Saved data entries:

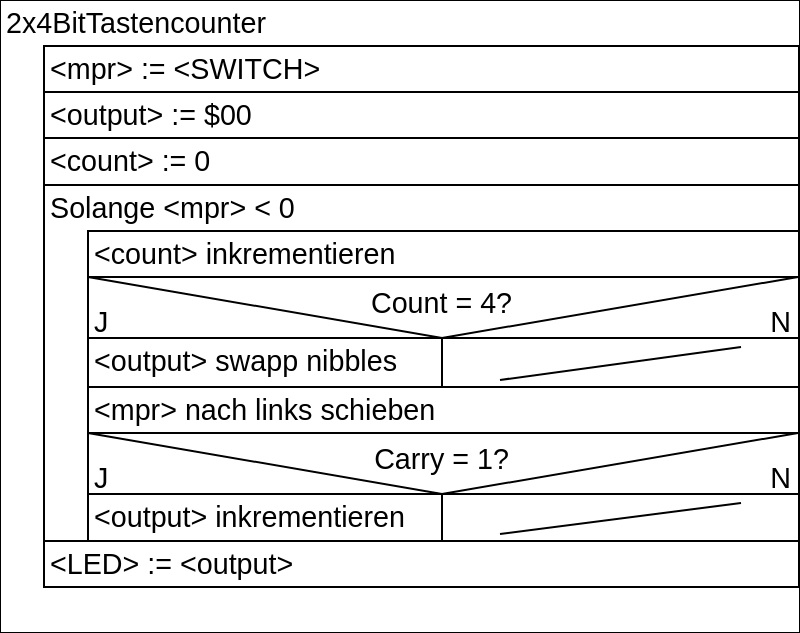
<!DOCTYPE html>
<html lang="de">
<head>
<meta charset="utf-8">
<title>2x4BitTastencounter</title>
<style>
:root { --ink: #000; --paper: #fff; --line: 2px solid var(--ink); }
* { box-sizing: border-box; margin: 0; padding: 0; }
html, body { width: 800px; height: 633px; overflow: hidden; background: var(--paper); }
.structogram {
  width: 800px; height: 633px; border: 1px solid var(--ink);
  color: var(--ink); font: 28.7px/44px "Liberation Sans", Arial, sans-serif; white-space: nowrap;
}
h1 { height: 44px; padding-left: 5px; font: inherit; }
.body { width: 756px; margin-left: 42px; border: var(--line); border-top: 0; border-right-width: 1px; }
.step { height: 46px; padding-left: 5px; border-top: var(--line); }
.step.tall { height: 47px; }
.loop { margin-left: 42px; border-left: var(--line); }
.decision {
  position: relative; height: 61px; border-top: var(--line);
  display: flex; justify-content: space-between; align-items: flex-end;
  padding: 0 7px 0 5px; line-height: 30px;
}
.decision svg { position: absolute; left: -2px; top: -2px; overflow: visible; }
.condition { position: absolute; left: 0; top: 10px; width: 705px; text-align: center; }
.branches { display: grid; grid-template-columns: 352px 1fr; border-top: var(--line); }
.branches.first { height: 49px; }
.branches.second { height: 47px; }
.yes { padding-left: 5px; }
.no { border-left: var(--line); }
.no svg { display: block; }
svg { fill: none; stroke: var(--ink); stroke-width: 2; }
</style>
</head>
<body>
<main class="structogram">
  <h1>2x4BitTastencounter</h1>
  <section class="body">
    <p class="step">&lt;mpr&gt; := &lt;SWITCH&gt;</p>
    <p class="step">&lt;output&gt; := $00</p>
    <p class="step tall">&lt;count&gt; := 0</p>
    <p class="step">Solange &lt;mpr&gt; &lt; 0</p>
    <div class="loop">
      <p class="step">&lt;count&gt; inkrementieren</p>
      <div class="decision">
        <svg width="712" height="63" aria-hidden="true"><polyline points="1,1 355,62 711,1"/></svg>
        <span class="condition">Count = 4?</span>
        <span>J</span><span>N</span>
      </div>
      <div class="branches first">
        <p class="yes">&lt;output&gt; swapp nibbles</p>
        <div class="no"><svg width="350" height="47" role="img" aria-label="Keine Anweisung"><line x1="57" y1="41" x2="298" y2="8"/></svg></div>
      </div>
      <p class="step">&lt;mpr&gt; nach links schieben</p>
      <div class="decision">
        <svg width="712" height="63" aria-hidden="true"><polyline points="1,1 355,62 711,1"/></svg>
        <span class="condition">Carry = 1?</span>
        <span>J</span><span>N</span>
      </div>
      <div class="branches second">
        <p class="yes">&lt;output&gt; inkrementieren</p>
        <div class="no"><svg width="350" height="45" role="img" aria-label="Keine Anweisung"><line x1="57" y1="39" x2="298" y2="8"/></svg></div>
      </div>
    </div>
    <p class="step">&lt;LED&gt; := &lt;output&gt;</p>
  </section>
</main>
</body>
</html>
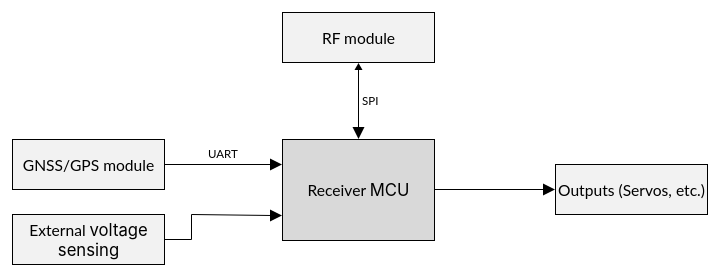
<!DOCTYPE html>
<html lang="en">
<head>
<meta charset="utf-8">
<title>Receiver block diagram</title>
<style>
:root {
  --paper: #fff;
  --ink: #000;
  --block: #f2f2f2;
  --core: #d9d9d9;
}
* { box-sizing: border-box; }
html, body { margin: 0; overflow: hidden; background: var(--paper); }
.diagram {
  position: relative;
  width: 720px;
  height: 277px;
  overflow: hidden;
  color: var(--ink);
  font: 15.6px/20px Lato, sans-serif;
}
.connectors { position: absolute; inset: 0; display: block; }
.wire { fill: none; stroke: var(--ink); }
.head { fill: var(--ink); }
.block {
  position: absolute;
  display: flex;
  align-items: center;
  justify-content: center;
  width: 153px;
  height: 51px;
  border: 1px solid var(--ink);
  background: var(--block);
  text-align: center;
  white-space: nowrap;
}
.block p { margin: 0; }
.alt { font: 16.7px/20px Inter, sans-serif; }
.rf { left: 282px; top: 12px; }
.gnss { left: 12px; top: 139px; }
.voltage { left: 12px; top: 214px; }
.mcu { left: 282px; top: 139px; height: 102px; background: var(--core); }
.outputs { left: 555px; top: 164px; }
.bus {
  position: absolute;
  font-size: 11.5px;
  line-height: 14px;
  white-space: nowrap;
}
.uart { left: 208px; top: 147px; }
.spi { left: 362px; top: 94px; }
</style>
</head>
<body>
<main class="diagram">
  <svg class="connectors" width="720" height="277" viewBox="0 0 720 277" aria-hidden="true">
    <defs>
      <polygon id="arrowhead" class="head" points="0,0 -12,-6 -12,6"/>
    </defs>
    <path class="wire" d="M358.5 68V130"/>
    <polygon class="head" points="358.5,63 354.5,70 362.5,70"/>
    <use href="#arrowhead" transform="translate(358.5 139) rotate(90)"/>
    <path class="wire" d="M165 164.5H272"/>
    <use href="#arrowhead" x="282" y="164.5"/>
    <path class="wire" d="M165 239.5H191.5V214.5L272 215.5"/>
    <use href="#arrowhead" x="282" y="215.5"/>
    <path class="wire" d="M435 189.5H546"/>
    <use href="#arrowhead" x="555" y="189.5"/>
  </svg>

  <section class="block rf"><p>RF module</p></section>
  <section class="block gnss"><p>GNSS/GPS module</p></section>
  <section class="block voltage"><p>External <span class="alt">voltage<br>sensing</span></p></section>
  <section class="block mcu"><p>Receiver <span class="alt">MCU</span></p></section>
  <section class="block outputs"><p>Outputs (Servos, etc.)</p></section>

  <span class="bus uart">UART</span>
  <span class="bus spi">SPI</span>
</main>
</body>
</html>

§ TASK OBJECTIVE
Only a number should come back: the count of lines above that include "span".

§ RESPONSE BELOW
8